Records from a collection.

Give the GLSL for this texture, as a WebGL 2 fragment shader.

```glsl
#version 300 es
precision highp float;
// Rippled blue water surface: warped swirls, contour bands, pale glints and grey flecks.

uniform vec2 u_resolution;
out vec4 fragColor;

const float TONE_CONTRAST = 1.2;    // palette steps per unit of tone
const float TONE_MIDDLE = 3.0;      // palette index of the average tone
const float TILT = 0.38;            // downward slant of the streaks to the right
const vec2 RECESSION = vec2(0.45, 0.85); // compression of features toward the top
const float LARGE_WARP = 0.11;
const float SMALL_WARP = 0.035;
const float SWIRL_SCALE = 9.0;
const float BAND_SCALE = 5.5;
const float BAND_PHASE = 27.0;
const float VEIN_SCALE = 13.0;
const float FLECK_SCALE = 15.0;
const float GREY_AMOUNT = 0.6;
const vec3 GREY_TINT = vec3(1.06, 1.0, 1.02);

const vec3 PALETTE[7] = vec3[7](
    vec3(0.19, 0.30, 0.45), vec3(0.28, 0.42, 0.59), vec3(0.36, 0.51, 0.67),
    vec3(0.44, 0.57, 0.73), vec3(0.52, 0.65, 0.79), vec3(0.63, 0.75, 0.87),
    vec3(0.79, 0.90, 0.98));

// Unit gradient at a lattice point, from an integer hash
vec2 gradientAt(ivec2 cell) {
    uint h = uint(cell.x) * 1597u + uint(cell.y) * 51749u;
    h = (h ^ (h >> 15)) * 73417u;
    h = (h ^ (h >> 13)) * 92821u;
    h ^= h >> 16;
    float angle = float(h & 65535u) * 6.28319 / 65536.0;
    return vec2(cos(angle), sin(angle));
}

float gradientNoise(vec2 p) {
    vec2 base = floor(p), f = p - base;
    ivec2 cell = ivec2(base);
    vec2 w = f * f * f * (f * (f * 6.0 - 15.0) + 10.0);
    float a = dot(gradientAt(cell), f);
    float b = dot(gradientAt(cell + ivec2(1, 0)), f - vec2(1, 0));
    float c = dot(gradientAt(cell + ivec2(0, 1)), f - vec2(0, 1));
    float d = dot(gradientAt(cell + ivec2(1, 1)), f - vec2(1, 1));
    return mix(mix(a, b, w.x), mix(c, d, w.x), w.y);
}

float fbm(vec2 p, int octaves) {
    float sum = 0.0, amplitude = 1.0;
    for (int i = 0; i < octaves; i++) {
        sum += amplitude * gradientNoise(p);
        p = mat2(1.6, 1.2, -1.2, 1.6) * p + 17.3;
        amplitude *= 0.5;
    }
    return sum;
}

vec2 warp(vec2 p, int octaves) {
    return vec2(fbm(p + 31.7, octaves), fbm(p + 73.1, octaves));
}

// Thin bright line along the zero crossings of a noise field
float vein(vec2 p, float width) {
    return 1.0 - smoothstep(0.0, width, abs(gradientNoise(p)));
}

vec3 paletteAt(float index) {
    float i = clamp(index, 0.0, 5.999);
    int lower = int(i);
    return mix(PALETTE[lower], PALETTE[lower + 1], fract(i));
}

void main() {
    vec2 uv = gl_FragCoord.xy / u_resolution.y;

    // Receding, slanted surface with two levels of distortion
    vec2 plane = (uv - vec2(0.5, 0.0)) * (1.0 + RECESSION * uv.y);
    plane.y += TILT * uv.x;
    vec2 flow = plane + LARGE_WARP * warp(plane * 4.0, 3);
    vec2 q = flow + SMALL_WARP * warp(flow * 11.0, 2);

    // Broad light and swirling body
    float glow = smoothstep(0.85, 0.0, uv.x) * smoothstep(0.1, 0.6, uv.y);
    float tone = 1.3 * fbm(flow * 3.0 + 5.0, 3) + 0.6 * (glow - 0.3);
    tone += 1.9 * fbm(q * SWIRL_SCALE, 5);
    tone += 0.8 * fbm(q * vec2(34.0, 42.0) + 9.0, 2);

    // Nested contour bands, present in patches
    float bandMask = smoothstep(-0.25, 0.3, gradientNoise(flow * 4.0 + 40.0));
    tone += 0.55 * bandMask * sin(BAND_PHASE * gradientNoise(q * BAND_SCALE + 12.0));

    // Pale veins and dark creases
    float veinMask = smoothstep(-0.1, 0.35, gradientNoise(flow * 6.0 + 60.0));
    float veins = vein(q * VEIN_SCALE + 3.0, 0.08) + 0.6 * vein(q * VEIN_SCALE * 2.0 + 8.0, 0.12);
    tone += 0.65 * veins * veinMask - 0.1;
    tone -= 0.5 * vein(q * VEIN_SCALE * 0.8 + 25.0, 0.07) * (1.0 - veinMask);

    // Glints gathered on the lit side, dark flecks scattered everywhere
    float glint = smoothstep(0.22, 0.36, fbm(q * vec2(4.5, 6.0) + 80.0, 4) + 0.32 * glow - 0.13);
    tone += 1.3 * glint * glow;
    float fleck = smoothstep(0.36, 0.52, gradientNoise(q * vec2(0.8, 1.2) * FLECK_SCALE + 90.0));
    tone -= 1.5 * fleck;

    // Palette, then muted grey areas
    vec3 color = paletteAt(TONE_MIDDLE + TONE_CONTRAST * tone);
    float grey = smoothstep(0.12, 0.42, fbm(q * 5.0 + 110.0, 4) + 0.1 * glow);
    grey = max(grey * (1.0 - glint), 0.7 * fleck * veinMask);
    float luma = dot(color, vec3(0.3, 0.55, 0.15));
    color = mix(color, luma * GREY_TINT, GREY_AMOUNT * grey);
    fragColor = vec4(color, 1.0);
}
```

Aim of the exercise. Scan the records for the word "return" and copy every line where it is found.

Answer for the task.
    return vec2(cos(angle), sin(angle));
    return mix(mix(a, b, w.x), mix(c, d, w.x), w.y);
    return sum;
    return vec2(fbm(p + 31.7, octaves), fbm(p + 73.1, octaves));
    return 1.0 - smoothstep(0.0, width, abs(gradientNoise(p)));
    return mix(PALETTE[lower], PALETTE[lower + 1], fract(i));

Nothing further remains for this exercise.